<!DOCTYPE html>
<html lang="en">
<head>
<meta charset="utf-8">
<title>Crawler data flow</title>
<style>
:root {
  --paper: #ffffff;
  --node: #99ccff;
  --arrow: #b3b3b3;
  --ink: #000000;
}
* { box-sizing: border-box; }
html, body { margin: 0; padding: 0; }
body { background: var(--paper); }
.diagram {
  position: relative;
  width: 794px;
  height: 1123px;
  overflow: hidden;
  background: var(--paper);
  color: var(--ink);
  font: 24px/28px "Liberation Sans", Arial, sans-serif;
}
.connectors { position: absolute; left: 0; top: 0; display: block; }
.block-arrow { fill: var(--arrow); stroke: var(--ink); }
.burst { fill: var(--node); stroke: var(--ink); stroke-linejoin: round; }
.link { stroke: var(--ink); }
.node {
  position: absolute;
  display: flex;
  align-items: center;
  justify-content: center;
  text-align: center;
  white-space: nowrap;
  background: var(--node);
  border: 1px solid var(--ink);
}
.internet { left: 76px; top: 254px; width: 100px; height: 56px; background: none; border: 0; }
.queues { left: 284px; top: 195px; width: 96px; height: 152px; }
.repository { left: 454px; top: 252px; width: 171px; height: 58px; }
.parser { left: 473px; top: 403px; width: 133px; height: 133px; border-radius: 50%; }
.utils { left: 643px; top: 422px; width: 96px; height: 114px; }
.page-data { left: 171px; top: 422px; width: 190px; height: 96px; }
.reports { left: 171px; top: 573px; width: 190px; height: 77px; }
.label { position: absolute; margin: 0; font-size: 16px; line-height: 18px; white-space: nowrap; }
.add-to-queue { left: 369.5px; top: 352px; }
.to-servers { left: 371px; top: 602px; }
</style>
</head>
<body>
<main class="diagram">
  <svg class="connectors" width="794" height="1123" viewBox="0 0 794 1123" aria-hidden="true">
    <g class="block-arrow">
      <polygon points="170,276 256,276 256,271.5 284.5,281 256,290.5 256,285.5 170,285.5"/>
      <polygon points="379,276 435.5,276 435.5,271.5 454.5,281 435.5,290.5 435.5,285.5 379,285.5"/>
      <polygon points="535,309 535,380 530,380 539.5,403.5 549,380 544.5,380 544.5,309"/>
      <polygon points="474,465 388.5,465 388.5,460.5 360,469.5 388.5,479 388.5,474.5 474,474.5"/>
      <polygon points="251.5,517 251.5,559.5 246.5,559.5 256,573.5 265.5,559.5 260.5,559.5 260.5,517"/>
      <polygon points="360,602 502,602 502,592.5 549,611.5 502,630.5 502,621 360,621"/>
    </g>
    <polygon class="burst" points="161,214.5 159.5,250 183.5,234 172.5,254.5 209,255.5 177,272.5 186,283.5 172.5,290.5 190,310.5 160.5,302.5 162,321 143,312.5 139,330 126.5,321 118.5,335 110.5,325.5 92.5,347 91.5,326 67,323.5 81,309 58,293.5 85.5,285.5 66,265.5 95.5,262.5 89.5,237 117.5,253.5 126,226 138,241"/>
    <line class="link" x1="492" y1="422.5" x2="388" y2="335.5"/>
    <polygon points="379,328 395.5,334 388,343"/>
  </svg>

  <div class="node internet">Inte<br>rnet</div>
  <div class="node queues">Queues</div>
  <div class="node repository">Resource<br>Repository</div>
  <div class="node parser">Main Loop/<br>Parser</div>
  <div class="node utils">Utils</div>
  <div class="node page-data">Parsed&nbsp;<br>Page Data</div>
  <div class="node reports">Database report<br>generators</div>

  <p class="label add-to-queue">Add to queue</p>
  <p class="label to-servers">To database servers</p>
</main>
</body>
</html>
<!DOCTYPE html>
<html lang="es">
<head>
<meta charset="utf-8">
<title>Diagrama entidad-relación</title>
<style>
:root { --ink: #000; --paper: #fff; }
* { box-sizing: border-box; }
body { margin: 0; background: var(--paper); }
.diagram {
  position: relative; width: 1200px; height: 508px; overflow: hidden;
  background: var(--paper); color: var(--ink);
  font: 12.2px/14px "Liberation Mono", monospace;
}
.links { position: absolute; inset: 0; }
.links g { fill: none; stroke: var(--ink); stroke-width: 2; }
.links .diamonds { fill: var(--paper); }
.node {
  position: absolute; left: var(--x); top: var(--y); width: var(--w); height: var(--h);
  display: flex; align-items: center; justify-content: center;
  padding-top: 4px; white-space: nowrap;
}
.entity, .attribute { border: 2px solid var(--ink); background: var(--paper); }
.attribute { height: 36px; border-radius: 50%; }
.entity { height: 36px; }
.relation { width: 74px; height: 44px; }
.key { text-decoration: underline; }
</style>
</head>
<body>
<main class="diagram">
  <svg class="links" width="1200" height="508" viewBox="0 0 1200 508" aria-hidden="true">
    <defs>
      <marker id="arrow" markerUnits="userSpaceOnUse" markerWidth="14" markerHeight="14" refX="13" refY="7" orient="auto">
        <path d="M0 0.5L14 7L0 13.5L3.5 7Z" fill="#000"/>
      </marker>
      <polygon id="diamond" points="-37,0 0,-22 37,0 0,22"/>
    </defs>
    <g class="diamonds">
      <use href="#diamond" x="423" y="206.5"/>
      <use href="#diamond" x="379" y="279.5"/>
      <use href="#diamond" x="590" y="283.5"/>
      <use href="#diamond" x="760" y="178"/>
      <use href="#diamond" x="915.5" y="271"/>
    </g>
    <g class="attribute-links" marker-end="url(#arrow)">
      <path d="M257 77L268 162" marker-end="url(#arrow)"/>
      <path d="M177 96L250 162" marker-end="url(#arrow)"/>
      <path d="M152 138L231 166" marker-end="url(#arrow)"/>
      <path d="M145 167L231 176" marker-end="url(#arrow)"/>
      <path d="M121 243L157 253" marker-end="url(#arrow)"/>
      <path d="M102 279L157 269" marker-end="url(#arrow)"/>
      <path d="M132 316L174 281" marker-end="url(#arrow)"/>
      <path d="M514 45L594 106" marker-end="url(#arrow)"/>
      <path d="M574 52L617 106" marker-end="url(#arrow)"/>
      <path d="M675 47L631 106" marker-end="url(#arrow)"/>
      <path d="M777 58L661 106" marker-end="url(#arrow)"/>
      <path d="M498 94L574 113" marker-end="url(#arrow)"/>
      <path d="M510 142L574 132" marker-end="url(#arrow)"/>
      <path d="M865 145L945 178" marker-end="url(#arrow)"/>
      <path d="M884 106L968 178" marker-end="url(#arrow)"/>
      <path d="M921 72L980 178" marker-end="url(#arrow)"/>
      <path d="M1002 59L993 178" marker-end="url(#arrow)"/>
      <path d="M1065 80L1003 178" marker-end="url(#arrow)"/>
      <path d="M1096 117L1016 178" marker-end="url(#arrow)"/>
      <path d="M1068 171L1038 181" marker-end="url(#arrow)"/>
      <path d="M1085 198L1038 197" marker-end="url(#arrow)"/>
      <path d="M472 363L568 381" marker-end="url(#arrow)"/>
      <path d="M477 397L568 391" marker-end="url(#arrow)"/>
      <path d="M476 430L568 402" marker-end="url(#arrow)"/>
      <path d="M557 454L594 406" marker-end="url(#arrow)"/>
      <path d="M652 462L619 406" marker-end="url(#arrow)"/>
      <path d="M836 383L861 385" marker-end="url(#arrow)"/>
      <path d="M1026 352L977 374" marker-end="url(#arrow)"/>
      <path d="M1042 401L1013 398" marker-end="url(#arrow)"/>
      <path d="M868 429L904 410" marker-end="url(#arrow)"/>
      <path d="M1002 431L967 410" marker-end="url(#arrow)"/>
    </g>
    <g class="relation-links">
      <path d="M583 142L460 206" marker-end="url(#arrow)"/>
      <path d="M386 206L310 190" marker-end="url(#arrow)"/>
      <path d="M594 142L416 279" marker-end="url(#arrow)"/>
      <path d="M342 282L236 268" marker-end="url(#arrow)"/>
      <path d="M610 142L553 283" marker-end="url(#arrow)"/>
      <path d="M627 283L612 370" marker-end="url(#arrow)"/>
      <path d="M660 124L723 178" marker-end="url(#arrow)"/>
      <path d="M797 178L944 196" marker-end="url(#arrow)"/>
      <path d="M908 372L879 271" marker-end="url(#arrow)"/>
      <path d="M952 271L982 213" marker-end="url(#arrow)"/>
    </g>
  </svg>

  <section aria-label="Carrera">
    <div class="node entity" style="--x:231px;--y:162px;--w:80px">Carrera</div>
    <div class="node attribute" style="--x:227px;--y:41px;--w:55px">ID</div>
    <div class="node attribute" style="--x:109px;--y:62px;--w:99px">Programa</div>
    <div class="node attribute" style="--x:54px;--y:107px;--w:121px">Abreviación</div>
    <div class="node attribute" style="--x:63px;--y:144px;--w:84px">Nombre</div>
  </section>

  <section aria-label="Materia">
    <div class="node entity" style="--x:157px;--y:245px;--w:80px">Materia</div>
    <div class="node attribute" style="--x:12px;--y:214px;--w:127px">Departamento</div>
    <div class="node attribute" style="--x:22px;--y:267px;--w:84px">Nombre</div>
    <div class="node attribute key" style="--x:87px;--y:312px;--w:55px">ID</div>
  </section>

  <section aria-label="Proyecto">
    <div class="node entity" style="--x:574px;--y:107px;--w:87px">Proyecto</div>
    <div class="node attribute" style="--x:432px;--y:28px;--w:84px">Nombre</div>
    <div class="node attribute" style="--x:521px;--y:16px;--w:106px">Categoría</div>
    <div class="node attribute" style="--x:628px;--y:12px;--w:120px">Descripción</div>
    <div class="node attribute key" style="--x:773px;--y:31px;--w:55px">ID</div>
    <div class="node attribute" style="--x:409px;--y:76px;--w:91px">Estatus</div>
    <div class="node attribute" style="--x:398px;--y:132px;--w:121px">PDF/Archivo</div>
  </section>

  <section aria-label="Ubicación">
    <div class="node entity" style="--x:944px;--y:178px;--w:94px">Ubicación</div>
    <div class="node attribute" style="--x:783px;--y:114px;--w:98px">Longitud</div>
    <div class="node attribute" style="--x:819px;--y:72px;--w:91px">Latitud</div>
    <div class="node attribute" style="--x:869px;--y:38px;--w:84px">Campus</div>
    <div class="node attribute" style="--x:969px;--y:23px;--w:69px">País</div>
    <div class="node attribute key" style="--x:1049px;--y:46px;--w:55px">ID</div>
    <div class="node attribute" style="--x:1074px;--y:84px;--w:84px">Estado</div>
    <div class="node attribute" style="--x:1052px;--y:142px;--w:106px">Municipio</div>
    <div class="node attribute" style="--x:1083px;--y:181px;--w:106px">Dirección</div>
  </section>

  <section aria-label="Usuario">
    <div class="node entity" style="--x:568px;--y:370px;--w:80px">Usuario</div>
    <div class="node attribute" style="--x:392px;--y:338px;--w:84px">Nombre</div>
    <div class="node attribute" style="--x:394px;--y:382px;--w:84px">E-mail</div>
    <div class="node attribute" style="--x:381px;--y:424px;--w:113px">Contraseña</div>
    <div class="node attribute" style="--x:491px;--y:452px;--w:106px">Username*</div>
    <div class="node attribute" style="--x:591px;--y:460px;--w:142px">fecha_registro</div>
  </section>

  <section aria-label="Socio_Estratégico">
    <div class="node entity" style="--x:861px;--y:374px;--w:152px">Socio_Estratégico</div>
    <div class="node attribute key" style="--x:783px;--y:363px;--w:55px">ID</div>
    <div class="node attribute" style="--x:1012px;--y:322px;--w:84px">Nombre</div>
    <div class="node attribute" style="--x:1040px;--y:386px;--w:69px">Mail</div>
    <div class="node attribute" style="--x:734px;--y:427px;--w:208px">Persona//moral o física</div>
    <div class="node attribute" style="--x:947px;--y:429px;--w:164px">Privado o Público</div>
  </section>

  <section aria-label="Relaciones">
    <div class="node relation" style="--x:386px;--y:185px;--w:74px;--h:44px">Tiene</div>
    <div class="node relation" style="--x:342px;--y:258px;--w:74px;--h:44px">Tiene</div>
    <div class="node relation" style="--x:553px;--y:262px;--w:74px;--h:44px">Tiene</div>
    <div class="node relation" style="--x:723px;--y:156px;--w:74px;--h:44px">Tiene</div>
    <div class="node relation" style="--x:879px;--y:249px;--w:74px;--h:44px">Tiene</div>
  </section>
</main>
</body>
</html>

========================

Work item -> How many of the lines above include the string "polygon"? Reply with the number by itself.

Response for this exercise -> 9